Koji is not actually a yeast, as many people mistakenly believe. Koji is cooked rice and/or soya beans that have been inoculated with a fermentation culture, Aspergillus oryzae. This naturally occurring culture is particularly prevalent in Japan, where it is known as koji-kin, which explains why so many Japanese foods have been developed over the centuries using it. It is used to make popular foods like soya sauce, miso, mirin and sake.
The first step in making these products is creating the koji. This involves adding the Aspergillus culture to steamed rice or soya beans or, in the case of shoyu soya sauce, to a combination of steamed soya beans and roasted, cracked wheat. The resulting mixture is then placed in a warm and humid place for up to 50 hours, often in wooden trays called koji buta in Japanese. During this time the Aspergillus feeds on the rice or soya beans, using enzymes that are adept at breaking down carbohydrates and proteins.

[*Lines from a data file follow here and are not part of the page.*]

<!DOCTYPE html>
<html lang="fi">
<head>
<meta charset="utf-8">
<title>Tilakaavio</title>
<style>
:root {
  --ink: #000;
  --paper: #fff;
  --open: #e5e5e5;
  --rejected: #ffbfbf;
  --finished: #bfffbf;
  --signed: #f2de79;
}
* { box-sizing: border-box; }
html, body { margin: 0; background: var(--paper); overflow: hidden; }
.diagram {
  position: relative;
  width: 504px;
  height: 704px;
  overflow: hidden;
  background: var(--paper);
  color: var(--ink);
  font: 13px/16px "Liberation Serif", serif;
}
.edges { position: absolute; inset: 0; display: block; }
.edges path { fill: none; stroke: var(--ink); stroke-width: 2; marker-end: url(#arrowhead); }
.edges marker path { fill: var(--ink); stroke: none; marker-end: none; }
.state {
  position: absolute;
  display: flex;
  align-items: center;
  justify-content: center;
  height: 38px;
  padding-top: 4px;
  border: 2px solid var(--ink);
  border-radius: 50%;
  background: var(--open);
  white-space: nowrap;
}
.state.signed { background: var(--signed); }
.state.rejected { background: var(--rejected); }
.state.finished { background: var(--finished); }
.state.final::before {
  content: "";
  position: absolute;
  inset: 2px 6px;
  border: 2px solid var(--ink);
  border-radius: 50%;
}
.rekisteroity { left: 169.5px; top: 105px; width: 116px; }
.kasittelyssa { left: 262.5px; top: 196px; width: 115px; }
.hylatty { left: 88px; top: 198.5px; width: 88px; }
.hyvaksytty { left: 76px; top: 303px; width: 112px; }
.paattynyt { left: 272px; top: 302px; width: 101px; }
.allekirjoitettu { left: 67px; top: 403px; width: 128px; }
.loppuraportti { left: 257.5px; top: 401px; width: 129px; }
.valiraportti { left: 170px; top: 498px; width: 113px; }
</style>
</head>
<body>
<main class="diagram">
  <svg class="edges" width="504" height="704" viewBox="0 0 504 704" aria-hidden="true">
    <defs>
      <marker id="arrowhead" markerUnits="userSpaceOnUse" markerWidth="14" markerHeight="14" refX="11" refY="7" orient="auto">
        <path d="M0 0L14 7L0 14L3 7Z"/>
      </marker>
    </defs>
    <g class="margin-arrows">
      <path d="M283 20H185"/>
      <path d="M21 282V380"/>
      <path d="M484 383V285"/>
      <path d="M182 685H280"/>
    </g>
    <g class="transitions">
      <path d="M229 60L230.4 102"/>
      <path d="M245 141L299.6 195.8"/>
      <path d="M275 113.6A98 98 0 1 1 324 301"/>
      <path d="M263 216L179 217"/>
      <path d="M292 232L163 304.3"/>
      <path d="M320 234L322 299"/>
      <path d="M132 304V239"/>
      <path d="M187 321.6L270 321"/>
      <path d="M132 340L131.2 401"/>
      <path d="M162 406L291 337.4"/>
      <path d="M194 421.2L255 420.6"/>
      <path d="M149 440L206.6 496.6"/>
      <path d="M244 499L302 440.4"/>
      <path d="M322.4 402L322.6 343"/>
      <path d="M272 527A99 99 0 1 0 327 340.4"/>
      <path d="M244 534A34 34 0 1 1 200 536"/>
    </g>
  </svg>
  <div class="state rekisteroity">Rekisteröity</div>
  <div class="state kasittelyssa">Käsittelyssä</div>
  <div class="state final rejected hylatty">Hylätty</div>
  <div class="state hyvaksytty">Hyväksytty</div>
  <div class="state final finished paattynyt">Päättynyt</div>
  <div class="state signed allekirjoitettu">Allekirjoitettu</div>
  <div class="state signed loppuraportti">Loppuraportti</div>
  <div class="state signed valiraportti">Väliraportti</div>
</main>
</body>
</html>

Once it has been created, the koji is usually added to larger quantities of rice or soya beans, together with a brine solution. In the case of mirin, it is mixed with glutinous rice and the distilled alcoholic beverage shochu. In each case, the enzymes in the koji break down complex carbohydrates and proteins into amino acids, fatty acids and simple sugars.
When making sake, rice is mixed with koji, which breaks down the carbohydrates into sugars then subsequently fermented by yeast to produce alcohol and carbon dioxide.
The amino acids, fatty acids and simple sugars released by the action of the koji add flavour, depth and, it has been argued, a number of health benefits to foods. For example, the fermentation of soya beans using koji to create miso is known to increase the levels of isoflavones (link to Q & A on isoflavones), which are compounds that are said to be effective in the prevention of cancer.
One of the amino acids released by the action of koji is glutamate, which imparts an intensely satisfying and delicious savoury taste known as umami. This, combined with the simple sugars also released, ensure that foods made using koji have a uniquely rounded and deep flavour.
Fluffy white grains of rice koji, here being used to make sake.
Making koji for Clearspring's mirin.
Clumps of rice are broken up to ensure that the koji develops in a uniform way.
The rice inoculated with kojikin culture is placed in wooden trays in a warm, humid atmosphere to propagate.
Miso is just one of the many traditional Japanese foods that relies on koji...
...as is sake, here served in a traditional wooden container called a masu.